The proposed guidance will likely be adopted soon and it will likely affect almost half of the EEOC charges filed by employees. That’s because a retaliation charge is either the primary claim, or is combined with another claim (i.e., harassment, discrimination) in approximately 45 percent of all EEOC charges filed. There has been and will continue to be grumbling from employers and their management-side attorneys who love them about the many ways in which the EEOC’s aggressive regulatory efforts, such as, the EEOC’s suggestion that a termination decision occurring five years after an employee engaged in protected activity could actually be causally connected to support an inference of retaliation. But I digress.

So is there any silver lining for employers in the EEOC’s proposed guidance? Perhaps so. That is because if you are still awake by page 68 of the proposed guidance, you will read that the EEOC suggests “best practices” for employers to undertake to “help reduce the risk of violations.” Those practices include maintaining a written anti-retaliation policy complete with “practical guidance on the employer’s expectations” and a reporting mechanism for employees to voice concerns.
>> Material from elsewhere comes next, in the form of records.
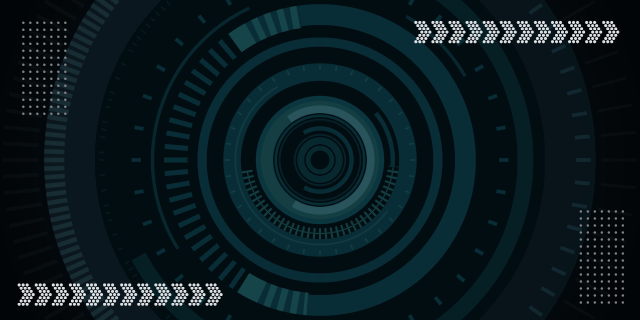
Write a WebGL 2 fragment shader that draws this background.

```glsl
#version 300 es
precision highp float;
// Dark teal instrument dial of concentric rings, ticks and arcs, with dot grids and chevron strips.

#define HEIGHT 384.0      // design units per canvas height
#define GRID_STEP 8.4     // spacing of the corner dot grids
#define GRID_DOT 1.45
#define CHEVRON_STEP 20.5 // spacing of the chevrons in a strip
#define CHEVRON_DOT 1.85
#define DEEP vec3(0.012, 0.063, 0.085)
#define TEAL vec3(0.035, 0.175, 0.210)
#define BRIGHT vec3(0.085, 0.270, 0.285)
#define STEEL vec3(0.160, 0.330, 0.360)
#define WHITE vec3(0.870, 0.880, 0.890)

uniform vec2 u_resolution;
out vec4 fragColor;

float pixel;  // size of a pixel in design units
float radius; // polar position around the dial, angle in degrees
float angle;

float fill(float d) { return clamp(0.5 - d / pixel, 0.0, 1.0); }

float ring(float inner, float outer) {
  return fill(max(inner - radius, radius - outer));
}

// Sector that runs counterclockwise between two angles
float sector(float from, float to) {
  float offset = abs(mod(angle - 0.5 * (from + to) + 180.0, 360.0) - 180.0);
  return fill(radians(offset - 0.5 * (to - from)) * radius);
}

float ticks(float count, float width) {
  float stride = 360.0 / count;
  float offset = abs(mod(angle + 0.5 * stride, stride) - 0.5 * stride);
  return fill(radians(offset) * radius - 0.5 * width);
}

float hash(float n) { return fract(sin(n * 91.17) * 4375.85); }

// Grid of 7 by 14 dots, p measured from the lower left dot
float dotGrid(vec2 p) {
  vec2 cell = clamp(round(p / GRID_STEP), vec2(0.0), vec2(6.0, 13.0));
  return fill(length(p - cell * GRID_STEP) - GRID_DOT);
}

// Strip of 12 chevrons made of 7 staggered dot rows, p measured from the left middle
float chevrons(vec2 p) {
  float row = clamp(round(p.y / 3.85), -3.0, 3.0);
  float x = p.x - (3.0 - abs(row)) * 2.4;
  float index = clamp(floor((x + 5.0) / CHEVRON_STEP), 0.0, 11.0);
  x -= index * CHEVRON_STEP;
  float column = clamp(round(x / 4.8), 0.0, 2.0);
  return fill(length(vec2(x - column * 4.8, p.y - row * 3.85)) - CHEVRON_DOT);
}

// Wide outer bands and their radial marks
vec3 outerDial(vec3 color, float side) {
  float left = sector(120.0, 240.0), right = sector(-60.0, 60.0);
  color = mix(color, mix(vec3(0.045, 0.092, 0.118), vec3(0.030, 0.080, 0.102), side), ring(270.0, 331.0));
  color = mix(color, vec3(0.095, 0.175, 0.205), ring(307.0, 331.0) * ticks(200.0, 5.5) * left);
  color = mix(color, vec3(0.070, 0.155, 0.185), ring(307.0, 325.0) * ticks(72.0, 4.5) * right);
  color = mix(color, vec3(0.035, 0.058, 0.075), ring(338.0, 381.0) * (ticks(120.0, 4.5) * left + ticks(72.0, 3.5) * right));
  color = mix(color, DEEP * 0.8, ring(0.0, 270.0));
  float speck = step(0.35, hash(floor(angle / 2.0 + 0.5)));
  color = mix(color, TEAL, 0.4 * speck * ring(259.0, 265.0) * ticks(180.0, 2.0) * left);
  color = mix(color, TEAL * 0.7, ring(237.0, 256.0) * sector(-152.0, 80.0));
  color = mix(color, TEAL, ring(215.0, 226.0) * ticks(36.0, 4.5));
  return mix(color, TEAL * 0.85, ring(199.0, 203.0) * (sector(115.0, 212.0) + sector(30.0, 59.0)));
}

// Solid ring on the right, its toothed left half, and the middle rings
vec3 middleDial(vec3 color) {
  float teeth = ticks(72.0, 6.0);
  color = mix(color, TEAL, ring(162.0, 187.0) * sector(-95.0, 98.0));
  color = mix(color, TEAL, ring(159.0, 187.0) * sector(128.0, 236.0) * teeth);
  float lit = sector(98.0, 126.0) + sector(-122.0, -95.0);
  float solid = sector(119.0, 126.0) + sector(-122.0, -116.0);
  color = mix(color, TEAL, ring(160.0, 187.0) * lit);
  color = mix(color, BRIGHT, ring(160.0, 187.0) * max(lit * ticks(72.0, 8.0), solid));
  color = mix(color, TEAL, ring(136.0, 147.0));
  color = mix(color, TEAL, ring(95.0, 116.0));
  color = mix(color, BRIGHT, 0.8 * ring(108.5, 114.0) * ticks(36.0, 1.8));
  color = mix(color, BRIGHT, 0.6 * ring(100.5, 102.5) * sector(120.0, 323.0));
  float ladder = max(ticks(80.0, 2.6), ring(87.5, 89.0));
  color = mix(color, BRIGHT, 0.85 * ring(82.0, 95.0) * ladder * sector(188.0, 355.0));
  return mix(color, TEAL, ring(84.7, 90.0) * sector(-5.0, 40.0));
}

// Bright hub and the small rings inside it
vec3 hub(vec3 color) {
  color = mix(color, TEAL * 1.2, ring(56.0, 77.0));
  color = mix(color, BRIGHT * 0.9, ring(57.0, 71.0));
  color = mix(color, STEEL, ring(56.5, 65.5) * sector(-121.0, 127.0));
  color = mix(color, TEAL, ring(51.5, 54.5));
  color = mix(color, TEAL * 0.75, ring(47.5, 49.5));
  color = mix(color, TEAL, ring(35.3, 40.5) * sector(-120.0, 121.0));
  color = mix(color, TEAL * 0.8, ring(29.3, 31.3));
  color = mix(color, TEAL * 0.9, ring(19.0, 27.3));
  return mix(color, TEAL * 0.9, ring(11.3, 17.0));
}

void main() {
  pixel = HEIGHT / u_resolution.y;
  vec2 p = (gl_FragCoord.xy - 0.5 * u_resolution) * pixel;
  radius = length(p);
  angle = degrees(atan(p.y, p.x));

  vec3 color = mix(DEEP * 0.65, vec3(0.012, 0.028, 0.040), smoothstep(250.0, 400.0, radius));
  color = outerDial(color, smoothstep(-200.0, 200.0, p.x));
  color = hub(middleDial(color));
  color *= 1.0 - 0.3 * smoothstep(300.0, 430.0, radius);

  float grids = dotGrid(p - vec2(-356.0, 55.5)) + dotGrid(p - vec2(313.0, -171.0));
  color = mix(color, WHITE * 0.58, grids);
  float strips = chevrons(p - vec2(-361.0, -161.5)) + chevrons(p - vec2(115.0, 153.5));
  color = mix(color, WHITE, strips);
  fragColor = vec4(color, 1.0);
}
```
Employers should also, suggests the EEOC, train employees on the employer’s written anti-retaliation policy, and investigate all complaints in a timely and professional manner. If that advice sounds familiar to you, it should, because it’s likely the same advice your legal counsel has been giving you for years.

But wait; do you remember why your counsel started giving you that advice in the first place? Keep in mind that most management-side legal advice is not simply given because it’s a nice thing to do, or even a “best practice.” Rather, advice in this context is often/mostly/always given in order to protect you, the employer from risk and allow you to take advantage of court-created legal defenses to liability for employment claims. That is, since a trilogy of cases decided by the U.S. Supreme Court in 1998 and 1999, employers have been proactively instituting policies, training, investigation and remediation practices as a means to defend themselves against liability in certain cases alleging discrimination and harassment on the basis of sex, age, national origin, religion and age and to dramatically reduce liability for punitive damages. So does the EEOC’s proposed guidance signal that it is open to extending an employer’s “compliance program defense” to claims of retaliation? The EEOC will undoubtedly answer “no,” but there is a lot to use from the proposed guidance to argue that it should.